- Raw data
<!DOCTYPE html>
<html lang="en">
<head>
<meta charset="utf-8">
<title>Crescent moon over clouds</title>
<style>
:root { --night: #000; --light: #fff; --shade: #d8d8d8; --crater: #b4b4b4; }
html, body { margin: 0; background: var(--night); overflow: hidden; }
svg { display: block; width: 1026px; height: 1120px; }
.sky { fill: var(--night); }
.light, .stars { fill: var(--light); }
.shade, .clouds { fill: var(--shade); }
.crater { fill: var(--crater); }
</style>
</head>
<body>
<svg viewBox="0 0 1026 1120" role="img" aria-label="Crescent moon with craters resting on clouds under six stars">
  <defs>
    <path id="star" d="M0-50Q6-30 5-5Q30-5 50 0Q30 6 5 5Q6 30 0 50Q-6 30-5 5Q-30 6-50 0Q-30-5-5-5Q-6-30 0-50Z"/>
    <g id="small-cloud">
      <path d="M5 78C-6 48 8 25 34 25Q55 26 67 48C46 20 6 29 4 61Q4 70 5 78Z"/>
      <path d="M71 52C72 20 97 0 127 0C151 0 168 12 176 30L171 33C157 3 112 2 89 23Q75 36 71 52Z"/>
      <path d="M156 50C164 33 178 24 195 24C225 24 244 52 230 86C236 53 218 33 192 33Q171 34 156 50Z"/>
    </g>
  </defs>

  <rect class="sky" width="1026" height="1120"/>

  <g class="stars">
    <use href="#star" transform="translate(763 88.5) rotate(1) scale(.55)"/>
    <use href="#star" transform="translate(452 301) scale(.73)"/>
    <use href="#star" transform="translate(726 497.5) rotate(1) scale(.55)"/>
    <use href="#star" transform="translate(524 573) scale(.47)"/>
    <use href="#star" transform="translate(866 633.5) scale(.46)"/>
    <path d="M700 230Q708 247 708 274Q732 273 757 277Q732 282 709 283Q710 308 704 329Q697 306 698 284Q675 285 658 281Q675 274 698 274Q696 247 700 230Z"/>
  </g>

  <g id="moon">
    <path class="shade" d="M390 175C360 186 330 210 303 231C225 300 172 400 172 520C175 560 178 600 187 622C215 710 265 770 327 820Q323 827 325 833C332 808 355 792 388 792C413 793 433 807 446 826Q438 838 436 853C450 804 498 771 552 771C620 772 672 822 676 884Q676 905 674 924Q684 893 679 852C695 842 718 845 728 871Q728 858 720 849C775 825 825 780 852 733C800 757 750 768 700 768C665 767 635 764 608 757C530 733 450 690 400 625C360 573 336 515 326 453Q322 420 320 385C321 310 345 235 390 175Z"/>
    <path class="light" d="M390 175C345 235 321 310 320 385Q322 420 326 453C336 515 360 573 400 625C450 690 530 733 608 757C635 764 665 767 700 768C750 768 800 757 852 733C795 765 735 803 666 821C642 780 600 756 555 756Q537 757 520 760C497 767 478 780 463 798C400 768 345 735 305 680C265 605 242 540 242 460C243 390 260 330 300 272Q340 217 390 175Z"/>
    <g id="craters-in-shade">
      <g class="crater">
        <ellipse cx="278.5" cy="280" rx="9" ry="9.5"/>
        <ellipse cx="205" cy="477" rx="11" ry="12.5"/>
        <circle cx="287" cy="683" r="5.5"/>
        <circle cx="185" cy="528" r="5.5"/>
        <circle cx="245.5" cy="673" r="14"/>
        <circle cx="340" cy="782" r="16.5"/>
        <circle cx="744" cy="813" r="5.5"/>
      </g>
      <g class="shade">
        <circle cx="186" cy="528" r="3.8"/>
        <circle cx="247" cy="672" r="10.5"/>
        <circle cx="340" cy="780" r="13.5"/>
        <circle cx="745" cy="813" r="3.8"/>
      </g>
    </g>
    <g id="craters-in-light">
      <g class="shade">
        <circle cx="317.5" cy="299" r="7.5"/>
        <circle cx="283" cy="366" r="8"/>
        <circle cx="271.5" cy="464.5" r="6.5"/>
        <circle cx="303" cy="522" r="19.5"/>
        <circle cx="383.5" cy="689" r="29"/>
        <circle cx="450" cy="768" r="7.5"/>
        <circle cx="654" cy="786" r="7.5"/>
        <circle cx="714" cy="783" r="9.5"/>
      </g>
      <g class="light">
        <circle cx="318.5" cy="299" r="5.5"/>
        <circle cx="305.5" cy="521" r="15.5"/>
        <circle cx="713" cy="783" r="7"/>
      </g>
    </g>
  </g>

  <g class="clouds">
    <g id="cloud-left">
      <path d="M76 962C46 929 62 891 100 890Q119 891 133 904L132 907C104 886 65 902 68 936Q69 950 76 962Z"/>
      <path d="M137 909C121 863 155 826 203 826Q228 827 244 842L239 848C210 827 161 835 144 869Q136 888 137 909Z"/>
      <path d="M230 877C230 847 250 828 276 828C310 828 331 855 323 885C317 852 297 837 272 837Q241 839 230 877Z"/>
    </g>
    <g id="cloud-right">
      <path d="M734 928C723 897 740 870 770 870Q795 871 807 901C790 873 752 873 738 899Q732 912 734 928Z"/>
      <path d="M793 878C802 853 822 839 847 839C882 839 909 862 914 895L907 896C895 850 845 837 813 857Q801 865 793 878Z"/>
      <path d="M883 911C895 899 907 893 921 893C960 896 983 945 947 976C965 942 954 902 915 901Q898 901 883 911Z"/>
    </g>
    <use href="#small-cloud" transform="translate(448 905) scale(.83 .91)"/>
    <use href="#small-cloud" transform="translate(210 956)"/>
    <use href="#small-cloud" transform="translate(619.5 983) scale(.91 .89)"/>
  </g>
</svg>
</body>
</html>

- What to produce
Output exactly the span of lines beginning at the first line of the records and ending at the line that holds "0; background: var(--night);", inclusive, with no other text.

- Expected answer
<!DOCTYPE html>
<html lang="en">
<head>
<meta charset="utf-8">
<title>Crescent moon over clouds</title>
<style>
:root { --night: #000; --light: #fff; --shade: #d8d8d8; --crater: #b4b4b4; }
html, body { margin: 0; background: var(--night); overflow: hidden; }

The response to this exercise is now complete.